Building the images¶
A Halium 7.1 - Ubuntu Touch port consists of the following parts:
The boot image, halium-boot.img
The system image, system.img
The UBports - Ubuntu Touch - root file system (hereafter referred to as the rootfs)
The boot image contains the Linux kernel, the heart of the operating system, which needs to be built from source code for each specific device. The system image is also specific to the device and is similarly built from source code. The rootfs, on the other hand, is maintained by the UBports project and is downloadable in the form of a prebuilt .tar.gz bundle which is then installed together with the system.img.
Build the Halium system image¶
First you need to build the Halium system image according to the Halium porting guide. This is not a build you need to install. It is simply a preparation for the actual build for your port. In other words it a test to confirm that you have set up a viable source tree that can be used to do the final build.
Head over to the Halium porting guide and follow the steps described there remembering that you are building Halium 7.1.
Once the system image has been successfully built (without errors), you then know that your source tree is correctly set up to proceed. You then return here and proceed.
Build the images for Ubuntu Touch¶
Fix mount points¶
mount is not aware of SELinux contexts. If your device’s file system table (
fstab file) includes any contexts, the partition that they are on will fail to mount and your port will not work correctly.

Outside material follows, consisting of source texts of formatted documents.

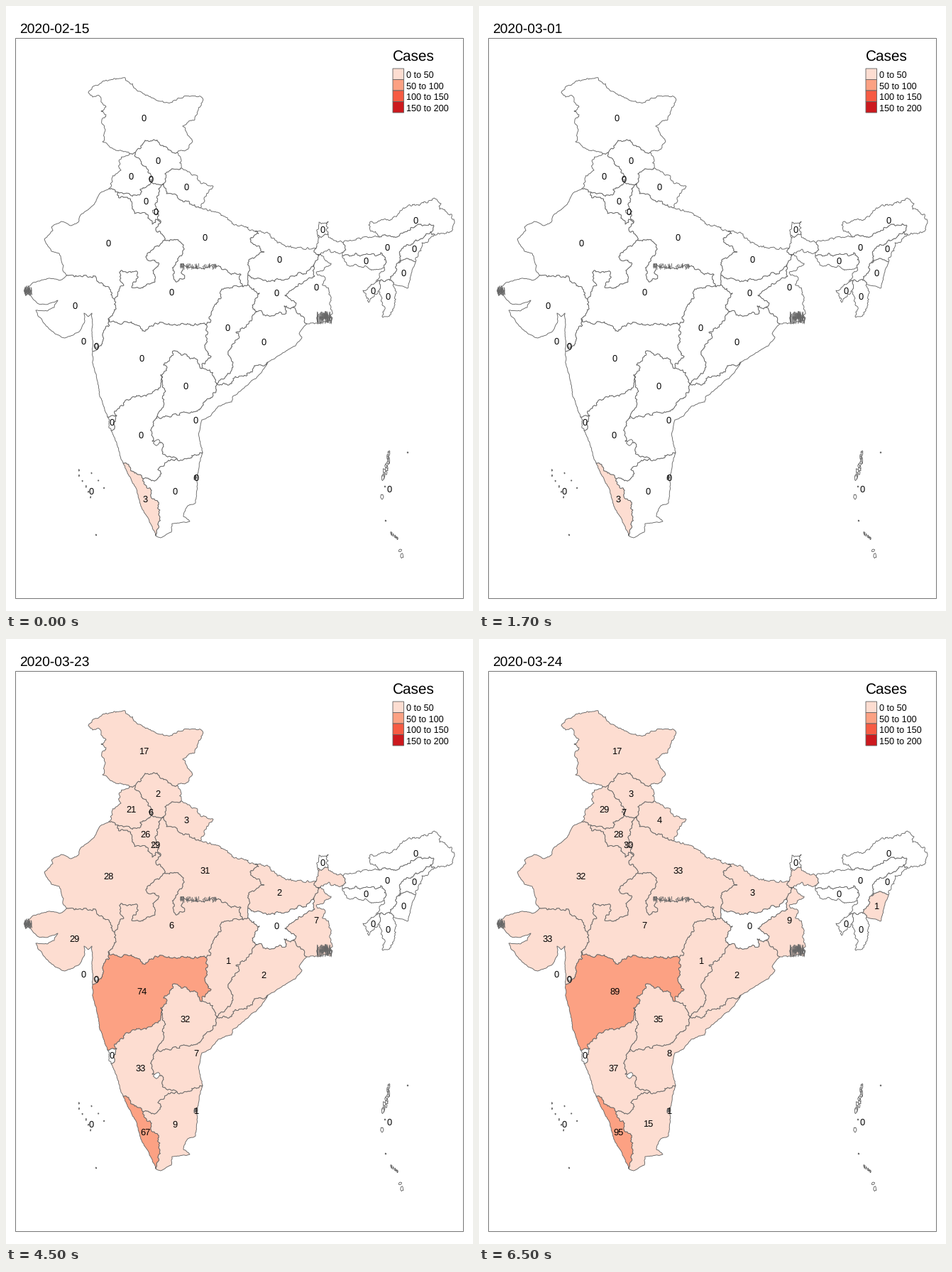
These frames come from a looping animation (658 by 851 pixels, 8 s). A matplotlib script:

```python
import math
import random

import matplotlib.pyplot as plt
from matplotlib.animation import FuncAnimation
from matplotlib.collections import LineCollection
from matplotlib.patches import Polygon, Rectangle

W, H, DPI = 658, 851, 64
PX = 72 / DPI  # points per pixel
GREY = "#666666"
SHADES = ["#FDDDD1", "#FCA183", "#F75B43", "#CC191E"]
plt.rcParams.update({"font.family": "Liberation Sans", "text.hinting": "no_hinting"})

fig = plt.figure(figsize=(W / DPI, H / DPI), dpi=DPI, facecolor="white")
ax = fig.add_axes([0, 0, 1, 1])
ax.set_xlim(0, W)
ax.set_ylim(H, 0)
ax.axis("off")

RUGGED, COAST = 0.33, 0.12
borders = {}


def roughen(a, b, k, rng):
    """Midpoint displacement; returns the points after a, up to b."""
    dx, dy = b[0] - a[0], b[1] - a[1]
    length = math.hypot(dx, dy)
    if length < 2.4:
        return [b]
    d = k * rng.uniform(-1, 1) * min(1, 7 / length)
    mid = ((a[0] + b[0]) / 2 - dy * d, (a[1] + b[1]) / 2 + dx * d)
    return roughen(a, mid, k, rng) + roughen(mid, b, k, rng)


def border(name, *points, k=RUGGED):
    rng = random.Random(name)
    line = [points[0]]
    for a, b in zip(points, points[1:]):
        line += roughen(a, b, k, rng)
    borders[name] = line


def outline(code):
    """Chain every border that carries the code into one ring."""
    parts = [line for name, line in borders.items() if code in name.split("-")]
    ring = parts.pop(0)[:]
    while parts:
        i = next(i for i, p in enumerate(parts) if ring[-1] in (p[0], p[-1]))
        part = parts.pop(i)
        ring += part[1:] if part[0] == ring[-1] else part[-2::-1]
    return ring


def centroid(ring):
    area = cx = cy = 0
    for (x0, y0), (x1, y1) in zip(ring, ring[1:] + ring[:1]):
        cross = x0 * y1 - x1 * y0
        area += cross
        cx += (x0 + x1) * cross
        cy += (y0 + y1) * cross
    return cx / (3 * area), cy / (3 * area)


def shape(points, zorder=2):
    return ax.add_patch(Polygon(points, closed=True, fc="white", ec=GREY,
                                lw=0.9 * PX, joinstyle="round", zorder=zorder))


def blob(x, y, rx, ry):
    rng = random.Random(f"{x},{y}")
    ring = []
    for i in range(11):
        a, r = i * math.tau / 11, rng.uniform(0.6, 1.2)
        ring.append((x + rx * r * math.cos(a), y + ry * r * math.sin(a)))
    return shape(ring, 3)


def island_chain(start, end, count, spread, size):
    rng = random.Random(count)
    for i in range(count):
        t = i / (count - 1)
        x = start[0] + (end[0] - start[0]) * t + rng.uniform(-spread, spread)
        y = start[1] + (end[1] - start[1]) * t
        blob(x, y, rng.uniform(0.4, 1) * size, rng.uniform(0.8, 2) * size)


def tangle(x0, x1, y0, y1, count):
    rng = random.Random(x0)
    middle = (y0 + y1) / 2
    lines = []
    for _ in range(count):
        x = rng.uniform(x0, x1)
        lines.append([(x, rng.uniform(y0, middle)), (x + rng.uniform(-2, 2), middle),
                      (x + rng.uniform(-1, 1), rng.uniform(middle, y1))])
    ax.add_collection(LineCollection(lines, colors=GREY, linewidths=0.9 * PX, zorder=4))


def box(x, y, w, h, **kw):
    ax.add_patch(Rectangle((x, y), w, h, ec=GREY, lw=0.9 * PX, snap=False, **kw))


def write(x, y, text, size, **kw):
    return ax.text(x, y, text, fontsize=size * PX, color="black", va="baseline", zorder=6, **kw)


# North: a border belongs to every region code in its name
border("JK-outer", (174, 208), (151, 201), (136, 191), (140, 174), (135, 160), (141, 153),
       (134, 148), (141, 142), (134, 133), (131, 126), (122, 128), (116, 122), (125, 112),
       (147, 104), (168, 101), (187, 120), (213, 133), (228, 136), (250, 128), (274, 127),
       (277, 134), (266, 160), (249, 169), (254, 177), (262, 192), (258, 199), (241, 206), k=0.25)
border("HP-JK", (182, 206), (196, 189), (208, 188), (222, 198), (241, 206))
border("HP-east", (241, 206), (246, 213), (247, 228))
border("HP-PB", (182, 206), (182, 212), (194, 225), (204, 247))
border("HP-HR", (204, 247), (212, 251), (222, 250))
border("HP-UK", (222, 250), (224, 236), (230, 232), (247, 228))
border("PB-JK", (182, 206), (174, 208))
border("PB-west", (174, 208), (160, 216), (162, 231), (149, 243), (145, 257))
border("PB-RJ", (145, 257), (158, 262))
border("PB-HR", (158, 262), (188, 266), (189, 258), (204, 247))
border("HR-RJ", (158, 262), (159, 270), (172, 271), (181, 292), (197, 293), (206, 307),
       (211, 300), (218, 305))
border("HR-UP", (222, 250), (215, 257), (211, 277), (218, 305))
border("UK-east", (247, 228), (270, 241), (273, 246), (292, 254), (279, 270), (274, 284))
border("UK-UP", (274, 284), (262, 280), (242, 270), (226, 264), (222, 250))
border("UP-north", (274, 284), (300, 291), (315, 302), (333, 309), (351, 317))
border("UP-RJ", (218, 305), (213, 318), (226, 330))
border("UP-BR", (351, 317), (356, 320), (345, 330), (364, 346), (341, 361), (341, 379))
border("UP-JH", (340, 393), (341, 379))
border("UP-CG", (334, 395), (340, 393))
border("UP-MP", (226, 330), (244, 331), (250, 336), (249, 348), (235, 372), (239, 388),
       (250, 384), (246, 363), (270, 370), (292, 364), (331, 378), (334, 395))

# West
border("RJ-west", (145, 257), (134, 262), (122, 281), (105, 294), (102, 304), (92, 309),
       (78, 303), (64, 311), (66, 316), (54, 328), (64, 345), (75, 348), (81, 365),
       (80, 372), (86, 379), k=COAST)
border("RJ-GJ", (86, 379), (126, 380), (130, 388), (149, 403), (153, 413))
border("RJ-MP", (226, 330), (199, 349), (199, 357), (215, 361), (207, 372), (210, 388),
       (190, 397), (177, 396), (183, 388), (185, 374), (162, 372), (166, 393), (153, 413))
border("GJ-coast", (86, 379), (75, 386), (62, 383), (38, 389), (30, 396), (36, 409), (46, 419),
       (60, 419), (73, 414), (68, 424), (58, 429), (42, 428), (46, 437), (64, 457), (83, 467),
       (102, 459), (111, 443), (110, 432), (116, 437), (121, 432), (121, 455), (122, 486), k=COAST)
border("GJ-MP", (153, 413), (155, 426), (144, 440))
border("GJ-MH", (144, 440), (146, 449), (136, 463), (137, 469), (122, 486))
border("MH-MP", (144, 440), (156, 445), (188, 450), (192, 457), (210, 446), (262, 449), (281, 448))
border("MH-CG", (281, 448), (284, 461), (280, 480), (289, 493), (276, 504), (275, 510))
border("MH-TG", (275, 510), (270, 498), (237, 485), (222, 505), (227, 509), (218, 519))
border("MH-KA", (218, 519), (217, 537), (190, 550), (178, 550), (153, 570), (156, 576))
border("MH-coast", (122, 486), (122, 500), (131, 541), (143, 578), k=COAST)
border("MH-GA", (143, 578), (156, 576))
border("GA-KA", (156, 576), (153, 593), (148, 597))
border("GA-coast", (143, 578), (148, 597))

# Centre and east
border("MP-CG", (334, 395), (304, 398), (303, 411), (291, 428), (288, 445), (281, 448))
border("CG-JH", (340, 393), (357, 404), (347, 424), (354, 430))
border("CG-OD", (354, 430), (342, 447), (324, 459), (327, 468), (313, 486), (320, 501),
       (316, 517), (297, 531))
border("CG-TG", (275, 510), (287, 512), (297, 531))
border("OD-JH", (404, 424), (392, 422), (395, 432), (366, 436), (354, 430))
border("OD-WB", (404, 424), (417, 436), (424, 447))
border("OD-coast", (369, 501), (408, 478), (417, 466), (413, 461), (424, 447), k=COAST)
border("JH-WB", (404, 424), (409, 418), (393, 407), (403, 399), (435, 380), (434, 364))
border("BR-JH", (341, 379), (362, 386), (405, 380), (412, 375), (421, 377), (434, 364))
border("BR-north", (351, 317), (370, 320), (382, 333), (420, 342), (438, 338))
border("BR-WB", (438, 338), (434, 346), (441, 351), (434, 364))
border("WB-nepal", (438, 338), (439, 322))
border("WB-SK", (439, 322), (446, 324), (454, 321))
border("SK-north", (439, 322), (441, 304), (454, 303), (454, 321))
border("WB-bhutan", (454, 321), (456, 326), (475, 333))
border("WB-AS", (475, 333), (476, 346))
border("WB-delta", (476, 346), (459, 347), (455, 342), (439, 350), (458, 362), (437, 375),
       (450, 383), (446, 393), (455, 400), (458, 445), (438, 446), (424, 447))

# South
border("KA-TG", (218, 519), (222, 545), (222, 562), (213, 577))
border("AP-TG", (213, 577), (268, 570), (282, 555), (296, 543), (297, 531))
border("AP-KA", (213, 577), (205, 595), (206, 612), (222, 617), (220, 626), (241, 637))
border("AP-OD", (369, 501), (350, 506), (347, 515), (320, 524), (316, 531), (297, 531))
border("AP-coast", (277, 628), (272, 606), (276, 582), (288, 577), (299, 563), (318, 557),
       (319, 550), (353, 523), (369, 501), k=COAST)
border("AP-TN", (241, 637), (255, 637), (277, 628))
border("KA-TN", (193, 665), (213, 666), (219, 658), (214, 652), (226, 642), (241, 637))
border("KA-KL", (165, 643), (180, 655), (193, 665))
border("KA-coast", (148, 597), (159, 626), (165, 643), k=COAST)
border("KL-coast", (165, 643), (184, 680), (192, 708), (211, 745), k=COAST)
border("KL-TN", (193, 665), (205, 681), (204, 690), (214, 702), (215, 731), (211, 745))
border("TN-coast", (211, 745), (218, 748), (233, 740), (234, 728), (259, 725), (250, 718),
       (256, 703), (267, 699), (269, 668), (277, 628), k=COAST)

# North-east
border("AS-bhutan", (475, 333), (495, 327), (526, 325))
border("AS-AR", (526, 325), (545, 324), (579, 308), (602, 308), (598, 318))
border("AR-outer", (526, 325), (511, 308), (536, 301), (555, 288), (588, 277), (607, 272),
       (613, 278), (611, 286), (628, 293), (632, 303), (624, 319), (604, 322))
border("AR-NL", (598, 318), (604, 322))
border("AS-NL", (598, 318), (561, 338), (553, 361))
border("NL-east", (604, 322), (586, 333), (577, 360))
border("NL-MN", (553, 361), (560, 357), (577, 360))
border("AS-MN", (553, 361), (546, 377), (541, 386))
border("MN-east", (577, 360), (566, 397), (546, 391), k=COAST)
border("MN-MZ", (541, 386), (546, 391))
border("AS-MZ", (541, 386), (527, 386))
border("MZ-outer", (546, 391), (548, 420), (538, 437), (531, 438), (526, 399))
border("TR-MZ", (527, 386), (526, 399))
border("AS-TR", (527, 386), (522, 388))
border("TR-outer", (522, 388), (503, 400), (511, 417), (526, 399))
border("AS-sylhet", (522, 388), (526, 378), (533, 368))
border("AS-ML", (533, 368), (536, 360), (528, 347), (492, 348), (474, 351))
border("ML-south", (533, 368), (520, 371), (480, 364), (474, 351))
border("AS-west", (474, 351), (476, 346))

rings = {}
for name in borders:
    for code in name.split("-"):
        if code.isupper() and code not in rings:
            rings[code] = outline(code)
regions = {code: shape(ring) for code, ring in rings.items()}
places = {code: centroid(ring) for code, ring in rings.items()}

# Small territories and islands
places.update(DL=(211, 289), CH=(204, 243), DN=(127.5, 478), DD=(109.5, 471),
              PY=(268, 663), LD=(120.5, 682), AN=(540, 679))
for code, size in dict(DL=4.5, CH=2.5, DN=3).items():
    regions[code] = blob(*places[code], size, size)
blob(212.5, 613.5, 5, 4.5)
island_chain((540, 628), (533, 664), 16, 2, 2.2)
island_chain((542, 741), (551, 749), 6, 1.5, 1.2)
island_chain((555, 766), (558, 773), 2, 0.3, 2.3)
blob(530, 690, 2, 3.5)
for x, y in [(534, 676), (535, 724), (566, 628), (127, 744)]:
    blob(x, y, 0.9, 0.9)
island_chain((101, 653), (118, 691), 6, 3, 0.8)
island_chain((121, 657), (139, 678), 3, 1, 0.8)

# Creeks and ravines too fine to resolve
tangle(438, 459, 429, 448, 60)
tangle(26.5, 36, 393, 408, 30)
tangle(244, 298, 362, 371, 40)
tangle(264.5, 267.5, 659, 667, 9)

box(13.5, 45.5, 631, 788, fill=False)
write(544.5, 76.5, "Cases", 20.8)
for i, shade in enumerate(SHADES):
    y = 88 + 15.5 * i
    box(545, y, 15.5, 15.5, fc=shade)
    write(564.5, y + 13, f"{50 * i} to {50 * (i + 1)}", 12.6)

date = write(19.5, 38, "", 19.2)
labels = {code: write(x, y + 4.5, "", 12.9, ha="center") for code, (x, y) in places.items()}

# Start time in ms, date, and the counts that changed since the last report
reports = [
    (0, "2020-02-15", dict(KL=3)),
    (500, "2020-03-01", {}),
    (2500, "2020-03-15", dict(JK=5, PB=1, UK=1, HR=14, DL=7, RJ=4, UP=13, MH=32, TG=3, AP=1,
                              KA=6, KL=22, TN=1)),
    (4500, "2020-03-23", dict(JK=17, HP=2, PB=21, CH=6, UK=3, HR=26, DL=29, RJ=28, UP=31, BR=2,
                              GJ=29, MP=6, WB=7, CG=1, OD=2, MH=74, TG=32, AP=7, KA=33, KL=67,
                              TN=9, PY=1)),
    (6500, "2020-03-24", dict(HP=3, PB=29, CH=7, UK=4, HR=28, DL=30, RJ=32, UP=33, BR=3, GJ=33,
                              MP=7, WB=9, MH=89, TG=35, AP=8, KA=37, KL=95, TN=15, MN=1)),
]
STEP = 500


def update(frame):
    cases = {}
    for start, day, changes in reports:
        if start <= frame * STEP:
            cases.update(changes)
            date.set_text(day)
    for code, label in labels.items():
        n = cases.get(code, 0)
        label.set_text(str(n))
        if code in regions:
            regions[code].set_facecolor(SHADES[(n - 1) // 50] if n else "white")
    return []


anim = FuncAnimation(fig, update, frames=16, interval=STEP, repeat=True, repeat_delay=0, blit=False)
plt.show()
```
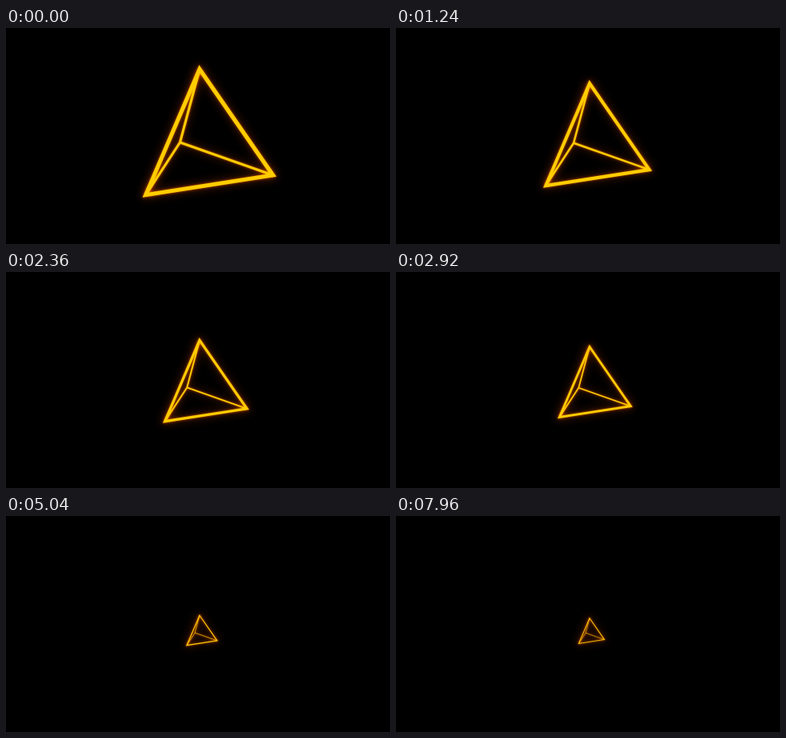
An HTML page with a canvas for the animation above (8 s loop, 480 by 270 pixels).

```html
<!DOCTYPE html>
<html lang="en">
<head>
<meta charset="utf-8">
<title>Neon pyramid</title>
<style>
html, body { margin: 0; width: 100%; height: 100%; overflow: hidden; background: #000; }
canvas { display: block; width: 480px; height: 270px; }
</style>
</head>
<body>
<canvas id="stage" width="480" height="270"></canvas>
<script>
const ctx = document.getElementById('stage').getContext('2d');

const LOOP = 8000;
const HOLDS = [120, 120, 100, 120, 100, 120, 140, 100, 100, 100];
const CYCLE = HOLDS.reduce((a, b) => a + b);
const ZERO_STEP = 59.1;

// Vertices relative to the point the pyramid shrinks into
const CENTER = [242, 147];
const APEX = [0, -95.5], RIGHT = [91.7, 37], LEFT = [-67.3, 61.6], BACK = [-24.5, -4];

// Count of held poses passed at time t
function stepAt(t) {
  let step = Math.floor(t / CYCLE) * HOLDS.length;
  let rest = t % CYCLE;
  for (const hold of HOLDS) {
    if (rest < hold) break;
    rest -= hold;
    step++;
  }
  return step;
}

function trace(points, scale) {
  for (const [i, [x, y]] of points.entries()) {
    ctx[i ? 'lineTo' : 'moveTo'](CENTER[0] + x * scale, CENTER[1] + y * scale);
  }
}

function wire(scale, color, extra, blur, mode) {
  ctx.save();
  ctx.globalCompositeOperation = mode;
  ctx.filter = blur ? `blur(${blur}px)` : 'none';
  ctx.strokeStyle = color;

  ctx.beginPath();
  for (const corner of [APEX, RIGHT, LEFT]) trace([BACK, corner], scale);
  ctx.lineWidth = Math.max(3 * scale, 0.4) + extra;
  ctx.stroke();

  ctx.beginPath();
  trace([APEX, RIGHT, LEFT], scale);
  ctx.closePath();
  ctx.lineWidth = Math.max(5 * scale, 0.5) + extra;
  ctx.stroke();
  ctx.restore();
}

function draw(t) {
  const scale = Math.abs(1 - stepAt(t) / ZERO_STEP);
  ctx.fillStyle = '#000';
  ctx.fillRect(0, 0, 480, 270);
  wire(scale, 'rgba(255, 80, 0, 0.36)', 1, 6, 'lighter');
  wire(scale, 'rgba(255, 105, 0, 0.55)', 0.6, 1.4, 'lighter');
  wire(scale, '#ffcd00', 0, 0, 'source-over');
}

function tick() {
  draw(performance.now() % LOOP);
  requestAnimationFrame(tick);
}
tick();
</script>
</body>
</html>
```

Start by locating your fstab file. This will commonly be inside
BUILDDIR/device/MANUFACTUER/CODENAME/rootdir/etc (e.g. for the Samsung S7 - codename herolte:
halium/device/samsung/herolte/rootdir/etc) and it is named either
fstab.devicename. Open the file for editing.
If the type of the ‘data’ or ‘userdata’ partition is
f2fs, you need to change it to
With the file open, remove all
context= options from all block devices in the file. The option will start at the text
context= and end at the comma following it.
For example, the line
ro,nosuid,nodev,context=u:object_r:firmware_file:s0,barrier=0 should become
Save and exit.
Edit kernel config¶
Ubuntu Touch requires a slightly different kernel config than Halium, including enabling Apparmor. This is done using a script,
check-kernel-config, which is included in the halium-boot repository. Simply run it on your config as follows:
./halium/halium-boot/check-kernel-config path/to/my/defconfig -w
You may have to do this twice. It will likely fix things both times. Then, run the script without the
-w flag to see if there are any more errors. If there are, fix them manually. Once finished, run the script without the
-w flag one more time to make sure everything is correct.
Ubuntu Touch requires setting console=tty0¶
The halium-boot initramfs expects
/dev/console to be a console device and will not start init if it is not available. This is commonly the case on recent devices, because they either have UART disabled or
console= is not specified (null) by default. This can be fixed by supplying
console=tty0 as the last argument in the kernel cmdline. To achieve this, proceed as follows:
It should be done in the makefile named
BoardConfigCommon.mk) located in the root directory of your device tree, e.g.
Add the following line:
BOARD_KERNEL_CMDLINE += console=tty0
If your makefile already includes a line beginning with
BOARD_KERNEL_CMDLINE, you may add it just below that to keep things tidy.
The above method, although the preferred one, may not work for some Samsung devices. The result will be that you cannot get access to the device through ssh after boot, and Unity 8 will not be able to start. If you run into this problem, you can specify the setting in your device’s kernel config file instead. Add the following lines:
In rare cases the bootloader overwrites the kernel command line argument, rendering the setting above useless. This is the case for the Google Pixel 3a (sargo). To deal with this issue, replicate this commit.
Build halium-boot.img and system.img¶
You are now ready to build the two image files to incorporate the changes you have made. These changes have an impact on both the boot image and the system image, so you will need to rebuild both. The procedure is a simple and straight forward one. Run the sequence of commands below, where BUILDDIR is the root of your halium source tree (e.g.